● WORK TO COMPLETE
Across the records that follow, how many lines contain the string "font"? Answer with the number only.

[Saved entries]
# # # #
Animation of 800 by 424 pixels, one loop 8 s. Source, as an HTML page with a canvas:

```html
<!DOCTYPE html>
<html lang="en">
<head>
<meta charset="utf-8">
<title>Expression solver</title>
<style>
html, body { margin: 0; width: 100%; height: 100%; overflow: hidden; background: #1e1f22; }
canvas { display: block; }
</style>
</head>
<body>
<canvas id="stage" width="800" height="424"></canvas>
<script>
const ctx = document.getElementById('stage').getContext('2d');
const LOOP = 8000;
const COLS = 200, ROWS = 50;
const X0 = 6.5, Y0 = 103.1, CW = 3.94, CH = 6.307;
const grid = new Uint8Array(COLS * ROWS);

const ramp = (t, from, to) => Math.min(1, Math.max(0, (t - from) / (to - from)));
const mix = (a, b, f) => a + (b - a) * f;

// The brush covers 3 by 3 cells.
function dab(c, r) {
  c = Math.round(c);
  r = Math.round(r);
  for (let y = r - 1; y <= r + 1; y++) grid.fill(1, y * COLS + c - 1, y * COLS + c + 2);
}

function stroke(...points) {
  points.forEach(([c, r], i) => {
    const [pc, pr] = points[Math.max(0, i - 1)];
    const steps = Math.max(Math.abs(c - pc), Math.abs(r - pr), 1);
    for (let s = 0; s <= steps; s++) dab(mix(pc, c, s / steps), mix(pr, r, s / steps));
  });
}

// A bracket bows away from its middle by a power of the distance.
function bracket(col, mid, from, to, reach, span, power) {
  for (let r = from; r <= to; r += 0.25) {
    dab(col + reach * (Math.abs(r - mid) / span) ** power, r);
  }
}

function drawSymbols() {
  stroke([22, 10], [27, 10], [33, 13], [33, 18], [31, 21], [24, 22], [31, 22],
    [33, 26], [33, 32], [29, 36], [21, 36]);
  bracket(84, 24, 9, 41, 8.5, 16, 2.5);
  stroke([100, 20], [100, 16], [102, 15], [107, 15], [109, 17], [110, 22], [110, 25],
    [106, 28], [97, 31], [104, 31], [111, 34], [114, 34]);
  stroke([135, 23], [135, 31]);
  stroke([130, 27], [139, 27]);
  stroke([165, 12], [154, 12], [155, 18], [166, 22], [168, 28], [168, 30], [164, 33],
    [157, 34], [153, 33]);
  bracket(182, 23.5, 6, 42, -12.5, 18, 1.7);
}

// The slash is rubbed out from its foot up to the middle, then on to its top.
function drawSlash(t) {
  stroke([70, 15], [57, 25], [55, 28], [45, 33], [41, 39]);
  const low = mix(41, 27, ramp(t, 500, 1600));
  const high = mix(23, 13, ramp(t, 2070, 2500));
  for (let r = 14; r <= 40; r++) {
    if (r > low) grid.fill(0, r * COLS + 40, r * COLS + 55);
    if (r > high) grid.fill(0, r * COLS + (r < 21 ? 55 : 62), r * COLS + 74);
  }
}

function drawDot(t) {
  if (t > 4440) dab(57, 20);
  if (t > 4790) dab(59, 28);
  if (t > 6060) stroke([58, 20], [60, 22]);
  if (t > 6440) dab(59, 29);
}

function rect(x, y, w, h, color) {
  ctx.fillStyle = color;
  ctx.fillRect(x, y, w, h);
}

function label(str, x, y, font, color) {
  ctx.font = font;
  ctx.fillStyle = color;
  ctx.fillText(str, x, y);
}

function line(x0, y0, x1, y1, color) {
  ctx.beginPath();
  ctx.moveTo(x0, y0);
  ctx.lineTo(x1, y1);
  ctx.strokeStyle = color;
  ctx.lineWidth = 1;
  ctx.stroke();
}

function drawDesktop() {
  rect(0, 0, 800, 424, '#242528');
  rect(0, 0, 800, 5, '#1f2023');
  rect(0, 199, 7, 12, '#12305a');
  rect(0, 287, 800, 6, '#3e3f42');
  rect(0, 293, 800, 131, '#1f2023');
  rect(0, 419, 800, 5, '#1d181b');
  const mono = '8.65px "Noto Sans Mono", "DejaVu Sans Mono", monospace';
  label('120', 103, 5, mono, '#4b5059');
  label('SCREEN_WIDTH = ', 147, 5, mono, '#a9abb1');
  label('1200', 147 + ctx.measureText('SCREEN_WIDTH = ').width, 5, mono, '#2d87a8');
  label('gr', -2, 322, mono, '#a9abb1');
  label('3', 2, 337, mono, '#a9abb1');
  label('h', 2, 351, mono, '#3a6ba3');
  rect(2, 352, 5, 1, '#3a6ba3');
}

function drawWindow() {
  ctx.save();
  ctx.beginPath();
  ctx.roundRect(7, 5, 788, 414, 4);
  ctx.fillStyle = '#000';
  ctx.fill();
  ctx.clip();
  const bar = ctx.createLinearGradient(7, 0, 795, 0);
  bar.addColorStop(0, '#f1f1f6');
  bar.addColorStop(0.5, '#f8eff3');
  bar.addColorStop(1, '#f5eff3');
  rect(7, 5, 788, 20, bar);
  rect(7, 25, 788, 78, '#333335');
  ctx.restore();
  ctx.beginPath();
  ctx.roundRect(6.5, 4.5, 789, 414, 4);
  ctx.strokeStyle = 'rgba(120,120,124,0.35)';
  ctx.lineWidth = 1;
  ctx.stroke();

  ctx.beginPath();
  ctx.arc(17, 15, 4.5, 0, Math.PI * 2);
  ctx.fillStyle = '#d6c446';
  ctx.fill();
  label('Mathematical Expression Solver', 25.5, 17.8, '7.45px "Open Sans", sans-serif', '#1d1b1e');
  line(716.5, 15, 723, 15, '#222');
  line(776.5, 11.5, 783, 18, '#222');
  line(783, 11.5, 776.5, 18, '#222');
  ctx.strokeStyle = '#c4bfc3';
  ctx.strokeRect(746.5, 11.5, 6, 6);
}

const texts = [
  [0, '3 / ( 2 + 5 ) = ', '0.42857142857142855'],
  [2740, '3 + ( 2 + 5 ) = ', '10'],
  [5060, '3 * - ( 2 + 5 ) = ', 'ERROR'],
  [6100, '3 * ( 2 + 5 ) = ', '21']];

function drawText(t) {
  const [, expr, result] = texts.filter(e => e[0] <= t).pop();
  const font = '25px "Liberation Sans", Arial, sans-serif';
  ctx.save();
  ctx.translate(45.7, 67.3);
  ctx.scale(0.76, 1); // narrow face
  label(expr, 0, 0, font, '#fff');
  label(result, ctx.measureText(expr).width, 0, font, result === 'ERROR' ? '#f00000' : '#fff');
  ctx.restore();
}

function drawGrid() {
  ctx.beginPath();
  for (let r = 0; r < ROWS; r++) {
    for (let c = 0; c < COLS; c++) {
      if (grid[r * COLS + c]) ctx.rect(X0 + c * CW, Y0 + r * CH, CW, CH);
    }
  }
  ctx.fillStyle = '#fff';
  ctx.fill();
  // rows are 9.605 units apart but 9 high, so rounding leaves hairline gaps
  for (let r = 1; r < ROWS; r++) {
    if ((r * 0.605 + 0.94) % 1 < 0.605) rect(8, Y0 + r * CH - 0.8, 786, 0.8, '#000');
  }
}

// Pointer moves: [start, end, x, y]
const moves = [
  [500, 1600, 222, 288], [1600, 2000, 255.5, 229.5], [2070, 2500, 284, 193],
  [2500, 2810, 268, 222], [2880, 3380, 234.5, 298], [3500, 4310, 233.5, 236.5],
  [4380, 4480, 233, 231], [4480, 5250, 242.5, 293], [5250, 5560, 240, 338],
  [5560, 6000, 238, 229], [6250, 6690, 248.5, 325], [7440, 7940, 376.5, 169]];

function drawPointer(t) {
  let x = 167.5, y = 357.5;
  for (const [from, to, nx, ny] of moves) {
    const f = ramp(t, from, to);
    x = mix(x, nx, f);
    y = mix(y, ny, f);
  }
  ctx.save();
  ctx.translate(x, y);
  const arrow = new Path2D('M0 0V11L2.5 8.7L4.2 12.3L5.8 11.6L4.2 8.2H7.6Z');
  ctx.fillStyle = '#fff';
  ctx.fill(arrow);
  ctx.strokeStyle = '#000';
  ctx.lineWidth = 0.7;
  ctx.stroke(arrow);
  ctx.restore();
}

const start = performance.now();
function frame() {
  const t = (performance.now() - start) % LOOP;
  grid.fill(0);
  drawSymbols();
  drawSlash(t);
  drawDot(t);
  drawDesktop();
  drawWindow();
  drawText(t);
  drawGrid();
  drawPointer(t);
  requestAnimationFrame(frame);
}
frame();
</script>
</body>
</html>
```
# # # #
● WRITTEN REPLY
5